RECORDS FOR THE EXERCISE –
* * * * * * * * *
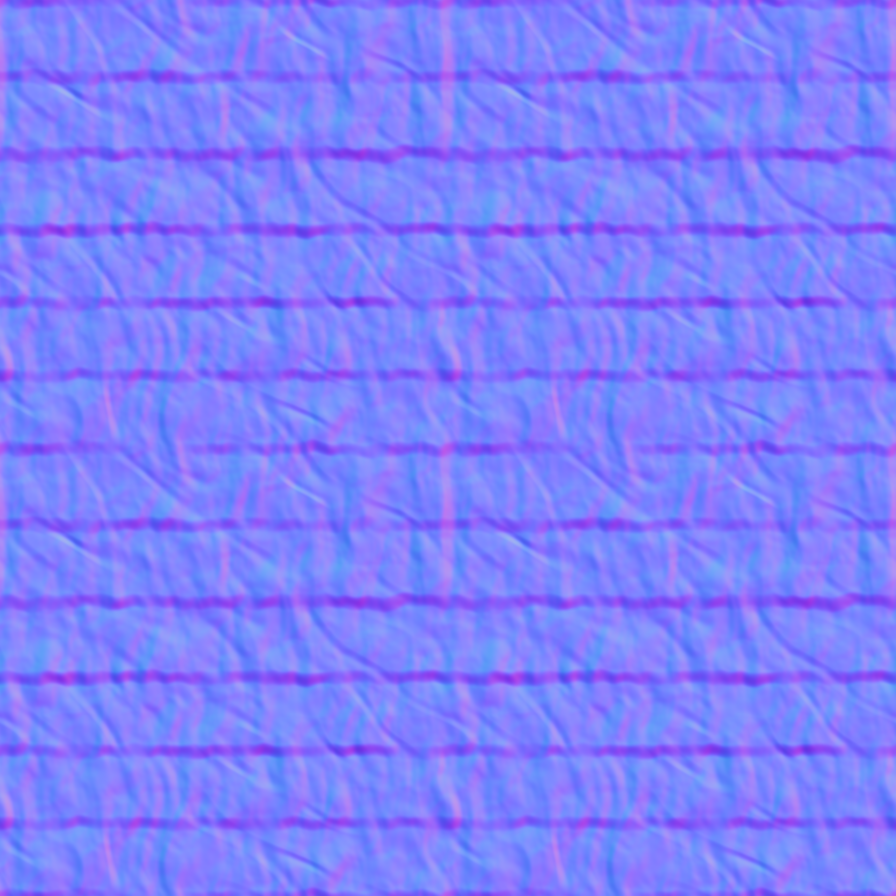
Give the GLSL for this texture map, as a WebGL 1 fragment shader.

```glsl
precision highp float;
// Tangent-space normal map of rough overlapping bark-like courses with upright creases.

uniform vec2 u_resolution;

#define TILES 2.0          // repeats across and down
#define COURSES 6.0        // overlapping courses per tile
#define EDGE_WIDTH 0.10    // half width of a course edge, in courses
#define EDGE_HEIGHT 0.0098 // drop at a course edge, in tiles
#define EDGE_WOBBLE 0.06   // unevenness of the edges, in courses
#define STREAK_HEIGHT 0.0056
#define CREASE_HEIGHT 0.0052
#define LUMP_HEIGHT 0.0042
#define BUMP_HEIGHT 0.0020
#define GRAIN_HEIGHT 0.0006
#define WARP 0.04          // sideways bending of streaks and creases
#define SAMPLE_STEP 0.0035 // spacing of the slope samples, in tiles

const float TAU = 6.2831853;

float hash(vec2 cell, float seed) {
  return fract(sin(dot(cell, vec2(127.1, 311.7)) + seed * 74.7) * 43758.5453);
}

float cornerSlope(vec2 cell, vec2 offset, vec2 period, float seed) {
  float angle = TAU * hash(mod(cell, period), seed);
  return dot(vec2(cos(angle), sin(angle)), offset);
}

// Gradient noise that wraps after "period" cells.
float noise(vec2 p, vec2 period, float seed) {
  vec2 cell = floor(p);
  vec2 f = p - cell;
  vec2 u = f * f * f * (f * (f * 6.0 - 15.0) + 10.0);
  vec2 e = vec2(1.0, 0.0);
  float low = mix(cornerSlope(cell, f, period, seed),
                  cornerSlope(cell + e.xy, f - e.xy, period, seed), u.x);
  float high = mix(cornerSlope(cell + e.yx, f - e.yx, period, seed),
                   cornerSlope(cell + e.xx, f - e.xx, period, seed), u.x);
  return mix(low, high, u.y);
}

float tileNoise(vec2 p, vec2 cells, float seed) {
  return noise(p * cells, cells, seed);
}

// Each course rises gently toward its lower edge, then drops to the next.
float courseHeight(vec2 p) {
  float y = p.y * COURSES + 0.045 - 0.03 * cos(TAU * p.y);
  y += EDGE_WOBBLE * (tileNoise(p, vec2(8.0, 6.0), 3.0)
                    + tileNoise(p, vec2(25.0, 12.0), 5.0));
  float row = floor(y + 0.5);
  float d = y - row;
  // Some edges fade or break along their length
  float strength = 0.9 - 0.2 * cos(TAU * row / COURSES)
    + 0.9 * noise(vec2(p.x * 6.0, row + 0.4), vec2(6.0, COURSES), 11.0)
    + 0.9 * noise(vec2(p.x * 17.0, row + 0.4), vec2(17.0, COURSES), 13.0);
  return EDGE_HEIGHT * max(strength, 0.1)
    * (smoothstep(-EDGE_WIDTH, EDGE_WIDTH, d) - d - 0.5);
}

// Soft-sided ridge along the zero line of a noise value.
float ridge(float value, float width) {
  return 1.0 - smoothstep(0.0, width, abs(value));
}

float surfaceHeight(vec2 p) {
  float h = courseHeight(p);

  // Upright fibres, broken up by bending
  vec2 q = p;
  q.x += WARP * tileNoise(p, vec2(6.0, 7.0), 17.0);
  h += STREAK_HEIGHT * tileNoise(q, vec2(25.0, 8.0), 23.0);

  // Patchy upright creases, and a few slanted ones
  float patches = smoothstep(-0.2, 0.35, tileNoise(p, vec2(7.0, 6.0), 31.0));
  float fold = tileNoise(q, vec2(12.0, 4.0), 29.0);
  h += CREASE_HEIGHT * patches * smoothstep(-0.17, 0.17, fold);
  float slant = tileNoise(vec2(q.x + q.y, q.y), vec2(6.0, 4.0), 43.0);
  h -= 0.5 * CREASE_HEIGHT * (1.0 - patches) * ridge(slant, 0.16);

  // Broad lumps, small bumps and fine grain
  h += LUMP_HEIGHT * tileNoise(q, vec2(13.0, 11.0), 47.0);
  vec2 bent = p + 0.012 * vec2(tileNoise(p, vec2(15.0, 13.0), 53.0),
                               tileNoise(p, vec2(14.0, 16.0), 59.0));
  h += BUMP_HEIGHT * tileNoise(bent, vec2(34.0, 27.0), 37.0);
  h += GRAIN_HEIGHT * tileNoise(bent, vec2(57.0, 46.0), 41.0);
  return h;
}

void main() {
  vec2 p = gl_FragCoord.xy / u_resolution * TILES;
  vec2 e = vec2(SAMPLE_STEP, 0.0);
  vec2 slope = vec2(surfaceHeight(p + e.xy) - surfaceHeight(p - e.xy),
                    surfaceHeight(p + e.yx) - surfaceHeight(p - e.yx)) / (2.0 * SAMPLE_STEP);
  vec3 normal = normalize(vec3(-slope, 1.0));
  gl_FragColor = vec4(normal * 0.5 + 0.5, 1.0);
}
```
* * * * * * * * *
WORK INSTRUCTION – In the answer, all of the material should appear exactly as given, with no picture carried over.

WRITTEN SOLUTION –
Give the GLSL for this texture map, as a WebGL 1 fragment shader.

```glsl
precision highp float;
// Tangent-space normal map of rough overlapping bark-like courses with upright creases.

uniform vec2 u_resolution;

#define TILES 2.0          // repeats across and down
#define COURSES 6.0        // overlapping courses per tile
#define EDGE_WIDTH 0.10    // half width of a course edge, in courses
#define EDGE_HEIGHT 0.0098 // drop at a course edge, in tiles
#define EDGE_WOBBLE 0.06   // unevenness of the edges, in courses
#define STREAK_HEIGHT 0.0056
#define CREASE_HEIGHT 0.0052
#define LUMP_HEIGHT 0.0042
#define BUMP_HEIGHT 0.0020
#define GRAIN_HEIGHT 0.0006
#define WARP 0.04          // sideways bending of streaks and creases
#define SAMPLE_STEP 0.0035 // spacing of the slope samples, in tiles

const float TAU = 6.2831853;

float hash(vec2 cell, float seed) {
  return fract(sin(dot(cell, vec2(127.1, 311.7)) + seed * 74.7) * 43758.5453);
}

float cornerSlope(vec2 cell, vec2 offset, vec2 period, float seed) {
  float angle = TAU * hash(mod(cell, period), seed);
  return dot(vec2(cos(angle), sin(angle)), offset);
}

// Gradient noise that wraps after "period" cells.
float noise(vec2 p, vec2 period, float seed) {
  vec2 cell = floor(p);
  vec2 f = p - cell;
  vec2 u = f * f * f * (f * (f * 6.0 - 15.0) + 10.0);
  vec2 e = vec2(1.0, 0.0);
  float low = mix(cornerSlope(cell, f, period, seed),
                  cornerSlope(cell + e.xy, f - e.xy, period, seed), u.x);
  float high = mix(cornerSlope(cell + e.yx, f - e.yx, period, seed),
                   cornerSlope(cell + e.xx, f - e.xx, period, seed), u.x);
  return mix(low, high, u.y);
}

float tileNoise(vec2 p, vec2 cells, float seed) {
  return noise(p * cells, cells, seed);
}

// Each course rises gently toward its lower edge, then drops to the next.
float courseHeight(vec2 p) {
  float y = p.y * COURSES + 0.045 - 0.03 * cos(TAU * p.y);
  y += EDGE_WOBBLE * (tileNoise(p, vec2(8.0, 6.0), 3.0)
                    + tileNoise(p, vec2(25.0, 12.0), 5.0));
  float row = floor(y + 0.5);
  float d = y - row;
  // Some edges fade or break along their length
  float strength = 0.9 - 0.2 * cos(TAU * row / COURSES)
    + 0.9 * noise(vec2(p.x * 6.0, row + 0.4), vec2(6.0, COURSES), 11.0)
    + 0.9 * noise(vec2(p.x * 17.0, row + 0.4), vec2(17.0, COURSES), 13.0);
  return EDGE_HEIGHT * max(strength, 0.1)
    * (smoothstep(-EDGE_WIDTH, EDGE_WIDTH, d) - d - 0.5);
}

// Soft-sided ridge along the zero line of a noise value.
float ridge(float value, float width) {
  return 1.0 - smoothstep(0.0, width, abs(value));
}

float surfaceHeight(vec2 p) {
  float h = courseHeight(p);

  // Upright fibres, broken up by bending
  vec2 q = p;
  q.x += WARP * tileNoise(p, vec2(6.0, 7.0), 17.0);
  h += STREAK_HEIGHT * tileNoise(q, vec2(25.0, 8.0), 23.0);

  // Patchy upright creases, and a few slanted ones
  float patches = smoothstep(-0.2, 0.35, tileNoise(p, vec2(7.0, 6.0), 31.0));
  float fold = tileNoise(q, vec2(12.0, 4.0), 29.0);
  h += CREASE_HEIGHT * patches * smoothstep(-0.17, 0.17, fold);
  float slant = tileNoise(vec2(q.x + q.y, q.y), vec2(6.0, 4.0), 43.0);
  h -= 0.5 * CREASE_HEIGHT * (1.0 - patches) * ridge(slant, 0.16);

  // Broad lumps, small bumps and fine grain
  h += LUMP_HEIGHT * tileNoise(q, vec2(13.0, 11.0), 47.0);
  vec2 bent = p + 0.012 * vec2(tileNoise(p, vec2(15.0, 13.0), 53.0),
                               tileNoise(p, vec2(14.0, 16.0), 59.0));
  h += BUMP_HEIGHT * tileNoise(bent, vec2(34.0, 27.0), 37.0);
  h += GRAIN_HEIGHT * tileNoise(bent, vec2(57.0, 46.0), 41.0);
  return h;
}

void main() {
  vec2 p = gl_FragCoord.xy / u_resolution * TILES;
  vec2 e = vec2(SAMPLE_STEP, 0.0);
  vec2 slope = vec2(surfaceHeight(p + e.xy) - surfaceHeight(p - e.xy),
                    surfaceHeight(p + e.yx) - surfaceHeight(p - e.yx)) / (2.0 * SAMPLE_STEP);
  vec3 normal = normalize(vec3(-slope, 1.0));
  gl_FragColor = vec4(normal * 0.5 + 0.5, 1.0);
}
```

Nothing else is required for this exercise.